* _EXERCISE_
Print every line of the data exactly as shown.

=== Section Start ===

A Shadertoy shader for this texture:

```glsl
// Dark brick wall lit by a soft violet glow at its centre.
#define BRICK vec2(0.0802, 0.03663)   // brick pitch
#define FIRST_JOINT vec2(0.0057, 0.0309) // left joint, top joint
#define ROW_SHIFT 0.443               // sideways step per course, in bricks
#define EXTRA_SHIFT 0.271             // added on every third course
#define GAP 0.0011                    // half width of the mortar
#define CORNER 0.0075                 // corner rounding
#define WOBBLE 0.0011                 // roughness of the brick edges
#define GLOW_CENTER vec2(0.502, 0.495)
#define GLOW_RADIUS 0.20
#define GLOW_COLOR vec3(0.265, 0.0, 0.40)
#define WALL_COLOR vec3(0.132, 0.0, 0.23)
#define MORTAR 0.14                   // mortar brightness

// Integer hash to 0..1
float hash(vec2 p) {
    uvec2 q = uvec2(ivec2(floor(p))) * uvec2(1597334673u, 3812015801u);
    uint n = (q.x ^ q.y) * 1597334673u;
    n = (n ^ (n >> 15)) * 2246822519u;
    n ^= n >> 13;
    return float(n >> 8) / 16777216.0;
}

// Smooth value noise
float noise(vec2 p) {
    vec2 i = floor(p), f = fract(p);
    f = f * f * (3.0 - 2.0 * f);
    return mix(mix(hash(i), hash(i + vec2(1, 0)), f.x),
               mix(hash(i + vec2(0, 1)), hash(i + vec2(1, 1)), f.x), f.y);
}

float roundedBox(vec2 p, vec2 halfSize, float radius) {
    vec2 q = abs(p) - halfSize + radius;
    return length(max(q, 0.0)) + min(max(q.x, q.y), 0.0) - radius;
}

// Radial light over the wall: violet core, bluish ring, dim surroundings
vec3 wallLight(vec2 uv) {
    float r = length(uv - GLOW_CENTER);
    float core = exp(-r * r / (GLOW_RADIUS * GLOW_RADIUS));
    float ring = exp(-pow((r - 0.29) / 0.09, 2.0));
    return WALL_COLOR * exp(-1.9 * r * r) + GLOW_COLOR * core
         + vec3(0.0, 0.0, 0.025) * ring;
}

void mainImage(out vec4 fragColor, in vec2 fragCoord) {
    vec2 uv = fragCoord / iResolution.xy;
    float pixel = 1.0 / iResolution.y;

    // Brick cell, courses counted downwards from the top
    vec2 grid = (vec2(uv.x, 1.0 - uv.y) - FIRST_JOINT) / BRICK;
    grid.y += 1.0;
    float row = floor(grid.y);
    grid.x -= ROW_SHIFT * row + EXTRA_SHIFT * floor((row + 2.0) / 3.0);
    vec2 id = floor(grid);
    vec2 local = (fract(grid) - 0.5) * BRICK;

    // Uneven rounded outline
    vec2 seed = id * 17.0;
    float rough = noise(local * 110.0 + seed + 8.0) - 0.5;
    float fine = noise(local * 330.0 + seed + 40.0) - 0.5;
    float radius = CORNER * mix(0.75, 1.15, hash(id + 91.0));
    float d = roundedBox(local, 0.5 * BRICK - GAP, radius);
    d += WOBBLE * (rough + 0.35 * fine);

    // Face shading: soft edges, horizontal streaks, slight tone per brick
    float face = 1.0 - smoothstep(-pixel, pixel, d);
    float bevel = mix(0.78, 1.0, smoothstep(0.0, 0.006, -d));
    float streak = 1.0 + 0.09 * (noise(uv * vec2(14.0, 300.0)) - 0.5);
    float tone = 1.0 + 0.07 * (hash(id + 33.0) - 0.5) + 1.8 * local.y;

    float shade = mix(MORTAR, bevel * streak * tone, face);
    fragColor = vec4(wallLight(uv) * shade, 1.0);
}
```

=== Section End ===

* _TASK RESULT_
A Shadertoy shader for this texture:

```glsl
// Dark brick wall lit by a soft violet glow at its centre.
#define BRICK vec2(0.0802, 0.03663)   // brick pitch
#define FIRST_JOINT vec2(0.0057, 0.0309) // left joint, top joint
#define ROW_SHIFT 0.443               // sideways step per course, in bricks
#define EXTRA_SHIFT 0.271             // added on every third course
#define GAP 0.0011                    // half width of the mortar
#define CORNER 0.0075                 // corner rounding
#define WOBBLE 0.0011                 // roughness of the brick edges
#define GLOW_CENTER vec2(0.502, 0.495)
#define GLOW_RADIUS 0.20
#define GLOW_COLOR vec3(0.265, 0.0, 0.40)
#define WALL_COLOR vec3(0.132, 0.0, 0.23)
#define MORTAR 0.14                   // mortar brightness

// Integer hash to 0..1
float hash(vec2 p) {
    uvec2 q = uvec2(ivec2(floor(p))) * uvec2(1597334673u, 3812015801u);
    uint n = (q.x ^ q.y) * 1597334673u;
    n = (n ^ (n >> 15)) * 2246822519u;
    n ^= n >> 13;
    return float(n >> 8) / 16777216.0;
}

// Smooth value noise
float noise(vec2 p) {
    vec2 i = floor(p), f = fract(p);
    f = f * f * (3.0 - 2.0 * f);
    return mix(mix(hash(i), hash(i + vec2(1, 0)), f.x),
               mix(hash(i + vec2(0, 1)), hash(i + vec2(1, 1)), f.x), f.y);
}

float roundedBox(vec2 p, vec2 halfSize, float radius) {
    vec2 q = abs(p) - halfSize + radius;
    return length(max(q, 0.0)) + min(max(q.x, q.y), 0.0) - radius;
}

// Radial light over the wall: violet core, bluish ring, dim surroundings
vec3 wallLight(vec2 uv) {
    float r = length(uv - GLOW_CENTER);
    float core = exp(-r * r / (GLOW_RADIUS * GLOW_RADIUS));
    float ring = exp(-pow((r - 0.29) / 0.09, 2.0));
    return WALL_COLOR * exp(-1.9 * r * r) + GLOW_COLOR * core
         + vec3(0.0, 0.0, 0.025) * ring;
}

void mainImage(out vec4 fragColor, in vec2 fragCoord) {
    vec2 uv = fragCoord / iResolution.xy;
    float pixel = 1.0 / iResolution.y;

    // Brick cell, courses counted downwards from the top
    vec2 grid = (vec2(uv.x, 1.0 - uv.y) - FIRST_JOINT) / BRICK;
    grid.y += 1.0;
    float row = floor(grid.y);
    grid.x -= ROW_SHIFT * row + EXTRA_SHIFT * floor((row + 2.0) / 3.0);
    vec2 id = floor(grid);
    vec2 local = (fract(grid) - 0.5) * BRICK;

    // Uneven rounded outline
    vec2 seed = id * 17.0;
    float rough = noise(local * 110.0 + seed + 8.0) - 0.5;
    float fine = noise(local * 330.0 + seed + 40.0) - 0.5;
    float radius = CORNER * mix(0.75, 1.15, hash(id + 91.0));
    float d = roundedBox(local, 0.5 * BRICK - GAP, radius);
    d += WOBBLE * (rough + 0.35 * fine);

    // Face shading: soft edges, horizontal streaks, slight tone per brick
    float face = 1.0 - smoothstep(-pixel, pixel, d);
    float bevel = mix(0.78, 1.0, smoothstep(0.0, 0.006, -d));
    float streak = 1.0 + 0.09 * (noise(uv * vec2(14.0, 300.0)) - 0.5);
    float tone = 1.0 + 0.07 * (hash(id + 33.0) - 0.5) + 1.8 * local.y;

    float shade = mix(MORTAR, bevel * streak * tone, face);
    fragColor = vec4(wallLight(uv) * shade, 1.0);
}
```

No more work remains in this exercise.